EXERCISE AIM:
Wherever a line in the records contains the word "pane", return that line.
-------- SOURCE INFORMATION --------
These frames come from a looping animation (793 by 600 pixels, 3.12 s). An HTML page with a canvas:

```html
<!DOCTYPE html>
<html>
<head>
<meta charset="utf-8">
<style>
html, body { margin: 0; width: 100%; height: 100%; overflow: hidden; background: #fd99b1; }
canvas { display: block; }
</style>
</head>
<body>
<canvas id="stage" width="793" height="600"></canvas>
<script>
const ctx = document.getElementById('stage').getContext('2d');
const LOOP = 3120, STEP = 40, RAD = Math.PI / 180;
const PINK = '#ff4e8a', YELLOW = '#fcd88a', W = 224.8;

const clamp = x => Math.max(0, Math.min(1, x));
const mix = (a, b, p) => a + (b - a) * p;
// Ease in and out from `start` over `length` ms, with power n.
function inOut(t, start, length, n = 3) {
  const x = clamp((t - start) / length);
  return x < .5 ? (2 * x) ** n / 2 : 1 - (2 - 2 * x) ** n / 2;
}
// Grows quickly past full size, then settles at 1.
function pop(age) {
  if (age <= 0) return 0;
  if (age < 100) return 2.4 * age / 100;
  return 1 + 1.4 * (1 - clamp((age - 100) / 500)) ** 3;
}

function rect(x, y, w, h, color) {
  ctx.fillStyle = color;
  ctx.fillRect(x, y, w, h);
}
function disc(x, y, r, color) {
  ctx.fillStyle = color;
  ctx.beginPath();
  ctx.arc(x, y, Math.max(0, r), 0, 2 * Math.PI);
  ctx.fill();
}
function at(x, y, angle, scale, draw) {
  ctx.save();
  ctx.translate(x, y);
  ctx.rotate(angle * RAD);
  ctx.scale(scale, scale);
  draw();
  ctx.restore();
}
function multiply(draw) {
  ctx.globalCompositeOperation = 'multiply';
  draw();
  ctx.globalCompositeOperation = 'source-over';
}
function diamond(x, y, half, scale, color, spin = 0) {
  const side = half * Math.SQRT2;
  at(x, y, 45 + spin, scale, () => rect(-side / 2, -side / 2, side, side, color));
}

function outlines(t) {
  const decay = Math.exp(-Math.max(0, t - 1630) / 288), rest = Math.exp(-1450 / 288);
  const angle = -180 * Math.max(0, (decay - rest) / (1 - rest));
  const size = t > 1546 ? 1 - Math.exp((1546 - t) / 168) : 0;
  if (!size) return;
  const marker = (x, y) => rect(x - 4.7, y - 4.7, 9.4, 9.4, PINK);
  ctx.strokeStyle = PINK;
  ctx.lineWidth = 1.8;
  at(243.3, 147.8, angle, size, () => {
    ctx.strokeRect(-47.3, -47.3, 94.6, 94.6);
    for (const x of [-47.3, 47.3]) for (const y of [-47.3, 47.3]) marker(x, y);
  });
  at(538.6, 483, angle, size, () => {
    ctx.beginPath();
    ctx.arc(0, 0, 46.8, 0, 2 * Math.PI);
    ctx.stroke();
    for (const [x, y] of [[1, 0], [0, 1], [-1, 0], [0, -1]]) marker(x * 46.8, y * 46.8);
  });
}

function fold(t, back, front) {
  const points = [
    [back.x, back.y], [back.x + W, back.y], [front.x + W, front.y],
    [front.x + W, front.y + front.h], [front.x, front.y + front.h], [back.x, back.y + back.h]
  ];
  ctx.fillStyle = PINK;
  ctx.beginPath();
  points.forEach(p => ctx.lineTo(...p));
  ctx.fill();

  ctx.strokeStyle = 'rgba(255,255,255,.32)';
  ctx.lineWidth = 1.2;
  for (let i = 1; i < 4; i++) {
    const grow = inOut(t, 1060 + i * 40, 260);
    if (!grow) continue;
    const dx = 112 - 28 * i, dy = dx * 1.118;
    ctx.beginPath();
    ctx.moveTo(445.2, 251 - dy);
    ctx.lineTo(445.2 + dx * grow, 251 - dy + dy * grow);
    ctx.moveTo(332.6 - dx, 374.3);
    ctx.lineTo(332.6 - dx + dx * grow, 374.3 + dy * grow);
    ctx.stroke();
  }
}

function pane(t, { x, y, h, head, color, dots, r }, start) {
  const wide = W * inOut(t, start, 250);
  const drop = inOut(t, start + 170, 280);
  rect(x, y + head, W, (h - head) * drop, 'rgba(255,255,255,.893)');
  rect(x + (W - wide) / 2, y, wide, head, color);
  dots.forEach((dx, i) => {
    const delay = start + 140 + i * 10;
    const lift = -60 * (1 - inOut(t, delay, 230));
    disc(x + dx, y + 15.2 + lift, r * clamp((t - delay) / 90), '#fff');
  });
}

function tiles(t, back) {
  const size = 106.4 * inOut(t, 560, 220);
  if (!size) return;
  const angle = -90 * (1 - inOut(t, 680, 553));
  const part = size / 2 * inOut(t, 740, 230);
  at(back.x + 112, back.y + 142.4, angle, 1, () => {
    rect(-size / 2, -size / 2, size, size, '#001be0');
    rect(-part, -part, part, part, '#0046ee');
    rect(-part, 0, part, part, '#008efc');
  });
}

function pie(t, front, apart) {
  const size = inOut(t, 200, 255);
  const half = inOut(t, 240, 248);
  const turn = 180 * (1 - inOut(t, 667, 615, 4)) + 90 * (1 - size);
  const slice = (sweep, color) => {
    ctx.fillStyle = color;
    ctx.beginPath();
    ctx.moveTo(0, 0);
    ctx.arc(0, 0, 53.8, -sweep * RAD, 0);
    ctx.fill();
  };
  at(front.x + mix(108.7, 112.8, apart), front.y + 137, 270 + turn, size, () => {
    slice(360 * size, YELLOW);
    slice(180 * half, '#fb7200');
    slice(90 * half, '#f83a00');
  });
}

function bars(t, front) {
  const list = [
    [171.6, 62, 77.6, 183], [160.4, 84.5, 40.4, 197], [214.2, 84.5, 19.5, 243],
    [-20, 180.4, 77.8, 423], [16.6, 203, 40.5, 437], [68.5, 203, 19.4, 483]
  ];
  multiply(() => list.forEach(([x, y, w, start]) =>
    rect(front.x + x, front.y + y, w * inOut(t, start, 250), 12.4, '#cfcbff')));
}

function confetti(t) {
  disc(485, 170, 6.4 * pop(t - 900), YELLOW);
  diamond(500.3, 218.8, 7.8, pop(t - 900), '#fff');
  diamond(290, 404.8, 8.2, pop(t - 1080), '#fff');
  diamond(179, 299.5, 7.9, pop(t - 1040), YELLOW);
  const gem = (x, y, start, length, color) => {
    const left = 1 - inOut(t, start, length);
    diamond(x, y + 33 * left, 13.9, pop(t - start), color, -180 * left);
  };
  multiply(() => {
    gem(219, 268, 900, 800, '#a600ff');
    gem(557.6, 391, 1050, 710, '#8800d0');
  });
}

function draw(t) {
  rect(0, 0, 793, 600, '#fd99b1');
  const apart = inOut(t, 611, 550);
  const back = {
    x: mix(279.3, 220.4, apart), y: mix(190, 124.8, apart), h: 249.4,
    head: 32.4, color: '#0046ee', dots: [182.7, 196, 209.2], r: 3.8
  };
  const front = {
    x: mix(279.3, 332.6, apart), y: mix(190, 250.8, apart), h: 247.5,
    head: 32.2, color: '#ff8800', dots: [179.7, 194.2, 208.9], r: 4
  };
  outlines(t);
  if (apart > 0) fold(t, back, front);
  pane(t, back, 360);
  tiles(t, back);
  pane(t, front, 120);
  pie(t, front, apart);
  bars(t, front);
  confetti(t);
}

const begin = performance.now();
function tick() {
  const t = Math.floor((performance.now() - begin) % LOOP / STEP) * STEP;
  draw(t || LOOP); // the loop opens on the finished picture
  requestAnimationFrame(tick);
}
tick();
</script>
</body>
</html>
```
--------
RESULT FOR THIS TASK:
function pane(t, { x, y, h, head, color, dots, r }, start) {
  pane(t, back, 360);
  pane(t, front, 120);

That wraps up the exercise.